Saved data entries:

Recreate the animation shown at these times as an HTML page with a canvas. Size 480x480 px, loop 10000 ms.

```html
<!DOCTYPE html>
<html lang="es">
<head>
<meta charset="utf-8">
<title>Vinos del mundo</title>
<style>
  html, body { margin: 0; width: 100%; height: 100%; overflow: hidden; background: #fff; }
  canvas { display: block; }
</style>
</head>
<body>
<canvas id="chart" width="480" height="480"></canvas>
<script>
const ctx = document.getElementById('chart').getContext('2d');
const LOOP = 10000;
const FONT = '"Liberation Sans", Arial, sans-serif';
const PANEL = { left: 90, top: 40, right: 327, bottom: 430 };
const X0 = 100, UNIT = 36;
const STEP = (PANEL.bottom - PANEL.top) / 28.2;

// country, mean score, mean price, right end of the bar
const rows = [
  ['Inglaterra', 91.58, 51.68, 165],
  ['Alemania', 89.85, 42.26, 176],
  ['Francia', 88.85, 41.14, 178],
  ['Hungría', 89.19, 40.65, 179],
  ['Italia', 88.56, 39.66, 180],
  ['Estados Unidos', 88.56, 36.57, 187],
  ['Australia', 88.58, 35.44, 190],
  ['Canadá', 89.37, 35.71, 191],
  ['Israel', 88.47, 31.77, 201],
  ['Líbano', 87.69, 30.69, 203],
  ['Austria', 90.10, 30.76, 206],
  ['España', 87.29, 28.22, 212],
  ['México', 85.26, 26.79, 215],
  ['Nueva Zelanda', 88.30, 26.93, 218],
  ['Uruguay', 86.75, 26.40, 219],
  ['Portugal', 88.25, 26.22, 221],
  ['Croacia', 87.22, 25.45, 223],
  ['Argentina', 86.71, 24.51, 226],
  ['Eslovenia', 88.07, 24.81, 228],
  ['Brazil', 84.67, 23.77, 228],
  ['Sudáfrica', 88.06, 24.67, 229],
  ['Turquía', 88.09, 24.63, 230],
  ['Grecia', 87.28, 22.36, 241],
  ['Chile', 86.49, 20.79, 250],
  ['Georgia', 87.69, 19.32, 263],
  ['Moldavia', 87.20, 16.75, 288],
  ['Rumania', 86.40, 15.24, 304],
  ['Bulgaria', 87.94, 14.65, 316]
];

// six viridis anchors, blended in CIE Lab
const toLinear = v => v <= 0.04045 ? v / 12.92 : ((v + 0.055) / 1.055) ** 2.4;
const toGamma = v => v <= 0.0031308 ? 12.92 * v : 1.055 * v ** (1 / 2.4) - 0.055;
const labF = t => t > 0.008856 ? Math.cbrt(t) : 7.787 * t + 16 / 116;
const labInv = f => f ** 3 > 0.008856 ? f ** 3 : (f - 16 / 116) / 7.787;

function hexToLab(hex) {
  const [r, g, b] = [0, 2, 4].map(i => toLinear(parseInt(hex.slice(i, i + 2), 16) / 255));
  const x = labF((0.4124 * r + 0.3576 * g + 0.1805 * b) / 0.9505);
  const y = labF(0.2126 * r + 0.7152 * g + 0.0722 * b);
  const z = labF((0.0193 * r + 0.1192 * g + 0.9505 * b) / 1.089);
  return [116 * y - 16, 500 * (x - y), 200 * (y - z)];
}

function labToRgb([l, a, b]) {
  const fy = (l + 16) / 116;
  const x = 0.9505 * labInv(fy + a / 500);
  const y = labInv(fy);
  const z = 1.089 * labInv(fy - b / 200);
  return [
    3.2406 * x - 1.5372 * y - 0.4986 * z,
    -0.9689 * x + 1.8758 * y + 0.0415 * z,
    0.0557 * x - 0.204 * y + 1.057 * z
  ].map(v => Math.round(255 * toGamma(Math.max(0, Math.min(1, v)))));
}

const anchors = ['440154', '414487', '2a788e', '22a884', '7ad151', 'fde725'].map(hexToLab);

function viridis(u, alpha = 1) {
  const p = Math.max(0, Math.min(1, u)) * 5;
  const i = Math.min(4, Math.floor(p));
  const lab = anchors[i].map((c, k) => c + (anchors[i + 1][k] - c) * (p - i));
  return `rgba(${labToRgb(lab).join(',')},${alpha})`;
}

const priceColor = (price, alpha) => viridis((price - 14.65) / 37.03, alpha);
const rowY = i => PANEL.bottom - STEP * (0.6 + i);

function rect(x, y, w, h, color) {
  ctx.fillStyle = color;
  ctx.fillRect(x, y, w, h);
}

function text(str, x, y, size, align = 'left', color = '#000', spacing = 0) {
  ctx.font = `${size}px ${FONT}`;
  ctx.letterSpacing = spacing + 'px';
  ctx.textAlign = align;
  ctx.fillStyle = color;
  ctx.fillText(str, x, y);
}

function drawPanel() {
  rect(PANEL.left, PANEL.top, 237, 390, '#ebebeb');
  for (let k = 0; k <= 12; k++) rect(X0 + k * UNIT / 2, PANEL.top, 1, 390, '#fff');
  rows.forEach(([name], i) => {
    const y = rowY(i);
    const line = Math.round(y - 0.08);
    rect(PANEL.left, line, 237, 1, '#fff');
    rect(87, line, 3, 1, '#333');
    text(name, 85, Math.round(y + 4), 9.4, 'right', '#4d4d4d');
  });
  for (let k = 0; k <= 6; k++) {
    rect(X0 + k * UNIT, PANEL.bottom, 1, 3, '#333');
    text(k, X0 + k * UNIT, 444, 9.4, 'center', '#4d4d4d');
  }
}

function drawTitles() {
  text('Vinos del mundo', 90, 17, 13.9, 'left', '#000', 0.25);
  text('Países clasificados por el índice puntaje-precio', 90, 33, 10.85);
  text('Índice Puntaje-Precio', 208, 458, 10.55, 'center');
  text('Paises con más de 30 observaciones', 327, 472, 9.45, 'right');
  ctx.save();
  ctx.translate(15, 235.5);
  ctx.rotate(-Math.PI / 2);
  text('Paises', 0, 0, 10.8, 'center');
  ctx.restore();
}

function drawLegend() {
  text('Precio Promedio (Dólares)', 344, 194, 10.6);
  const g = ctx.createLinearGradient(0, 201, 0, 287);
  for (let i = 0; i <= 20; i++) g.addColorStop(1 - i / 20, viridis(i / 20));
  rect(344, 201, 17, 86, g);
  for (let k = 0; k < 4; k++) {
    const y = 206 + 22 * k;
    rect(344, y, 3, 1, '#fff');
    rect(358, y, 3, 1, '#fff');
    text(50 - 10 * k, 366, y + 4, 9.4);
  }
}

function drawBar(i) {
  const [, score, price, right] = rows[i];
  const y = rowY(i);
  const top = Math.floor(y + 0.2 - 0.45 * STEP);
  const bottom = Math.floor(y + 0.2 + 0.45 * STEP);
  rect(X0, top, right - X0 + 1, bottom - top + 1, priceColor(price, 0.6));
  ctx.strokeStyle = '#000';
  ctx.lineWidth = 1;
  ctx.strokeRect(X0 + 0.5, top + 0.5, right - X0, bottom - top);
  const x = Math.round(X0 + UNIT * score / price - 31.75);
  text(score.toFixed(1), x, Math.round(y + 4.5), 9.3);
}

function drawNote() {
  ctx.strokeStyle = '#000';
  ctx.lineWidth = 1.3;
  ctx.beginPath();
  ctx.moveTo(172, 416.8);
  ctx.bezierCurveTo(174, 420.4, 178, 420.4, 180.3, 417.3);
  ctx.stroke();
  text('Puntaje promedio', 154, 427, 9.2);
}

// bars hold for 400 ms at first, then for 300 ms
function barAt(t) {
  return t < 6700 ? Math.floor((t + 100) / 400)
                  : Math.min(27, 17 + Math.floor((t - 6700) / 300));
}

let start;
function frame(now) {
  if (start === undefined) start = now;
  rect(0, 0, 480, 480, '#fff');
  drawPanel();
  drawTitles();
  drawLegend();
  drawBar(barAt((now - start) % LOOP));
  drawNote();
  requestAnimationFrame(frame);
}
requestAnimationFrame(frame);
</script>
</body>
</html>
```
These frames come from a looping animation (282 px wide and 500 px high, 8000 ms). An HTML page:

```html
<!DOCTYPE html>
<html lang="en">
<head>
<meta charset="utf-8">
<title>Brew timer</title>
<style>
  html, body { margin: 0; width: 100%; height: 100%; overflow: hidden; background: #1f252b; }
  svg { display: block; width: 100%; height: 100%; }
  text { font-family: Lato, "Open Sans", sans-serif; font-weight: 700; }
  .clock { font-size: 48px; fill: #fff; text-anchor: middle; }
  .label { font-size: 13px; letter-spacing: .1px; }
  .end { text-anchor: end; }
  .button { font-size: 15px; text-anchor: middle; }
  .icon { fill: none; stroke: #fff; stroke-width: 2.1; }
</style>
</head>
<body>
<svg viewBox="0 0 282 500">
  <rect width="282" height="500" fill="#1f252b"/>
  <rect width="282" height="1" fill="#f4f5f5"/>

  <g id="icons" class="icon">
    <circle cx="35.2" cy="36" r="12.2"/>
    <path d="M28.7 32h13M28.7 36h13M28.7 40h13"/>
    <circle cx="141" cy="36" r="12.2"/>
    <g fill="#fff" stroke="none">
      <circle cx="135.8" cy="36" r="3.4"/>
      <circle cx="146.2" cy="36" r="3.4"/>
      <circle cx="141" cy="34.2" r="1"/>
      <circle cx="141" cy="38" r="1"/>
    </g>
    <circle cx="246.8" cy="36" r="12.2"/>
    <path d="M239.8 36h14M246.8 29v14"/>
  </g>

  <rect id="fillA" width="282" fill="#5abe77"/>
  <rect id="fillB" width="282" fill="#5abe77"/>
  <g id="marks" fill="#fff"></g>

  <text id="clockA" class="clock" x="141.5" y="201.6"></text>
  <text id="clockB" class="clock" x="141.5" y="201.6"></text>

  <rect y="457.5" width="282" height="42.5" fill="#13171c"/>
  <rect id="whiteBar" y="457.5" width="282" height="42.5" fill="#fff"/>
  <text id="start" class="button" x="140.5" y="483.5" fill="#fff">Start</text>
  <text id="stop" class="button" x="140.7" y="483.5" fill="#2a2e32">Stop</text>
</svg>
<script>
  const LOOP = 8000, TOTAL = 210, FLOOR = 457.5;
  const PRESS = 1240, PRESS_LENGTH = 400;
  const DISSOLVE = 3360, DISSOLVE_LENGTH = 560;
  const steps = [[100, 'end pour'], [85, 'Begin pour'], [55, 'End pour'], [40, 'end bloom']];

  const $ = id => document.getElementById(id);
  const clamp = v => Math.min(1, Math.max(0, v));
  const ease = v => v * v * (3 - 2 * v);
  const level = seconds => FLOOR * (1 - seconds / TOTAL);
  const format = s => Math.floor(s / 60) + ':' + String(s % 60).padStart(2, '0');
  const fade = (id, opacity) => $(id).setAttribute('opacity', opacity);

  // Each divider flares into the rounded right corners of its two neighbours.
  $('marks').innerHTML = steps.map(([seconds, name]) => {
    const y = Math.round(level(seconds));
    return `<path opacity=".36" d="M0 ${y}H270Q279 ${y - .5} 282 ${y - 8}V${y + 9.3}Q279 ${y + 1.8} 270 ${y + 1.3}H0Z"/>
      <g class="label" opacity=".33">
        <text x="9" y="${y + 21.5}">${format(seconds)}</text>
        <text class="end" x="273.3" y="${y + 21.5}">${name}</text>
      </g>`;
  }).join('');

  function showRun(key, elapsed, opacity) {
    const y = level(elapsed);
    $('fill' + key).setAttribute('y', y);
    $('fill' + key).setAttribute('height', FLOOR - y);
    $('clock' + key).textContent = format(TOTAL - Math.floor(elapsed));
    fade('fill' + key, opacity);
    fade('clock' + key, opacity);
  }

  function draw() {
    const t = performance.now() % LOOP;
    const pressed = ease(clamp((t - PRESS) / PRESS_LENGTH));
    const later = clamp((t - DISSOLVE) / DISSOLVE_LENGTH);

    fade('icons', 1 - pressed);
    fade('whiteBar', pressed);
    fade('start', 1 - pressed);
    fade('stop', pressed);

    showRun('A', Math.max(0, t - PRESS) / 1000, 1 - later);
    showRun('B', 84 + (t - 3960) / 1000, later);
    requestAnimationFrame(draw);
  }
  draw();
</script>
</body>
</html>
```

### Requirement:
Please show every line of the entries above that contains the word "rows".

### Response:
const rows = [
  rows.forEach(([name], i) => {
  const [, score, price, right] = rows[i];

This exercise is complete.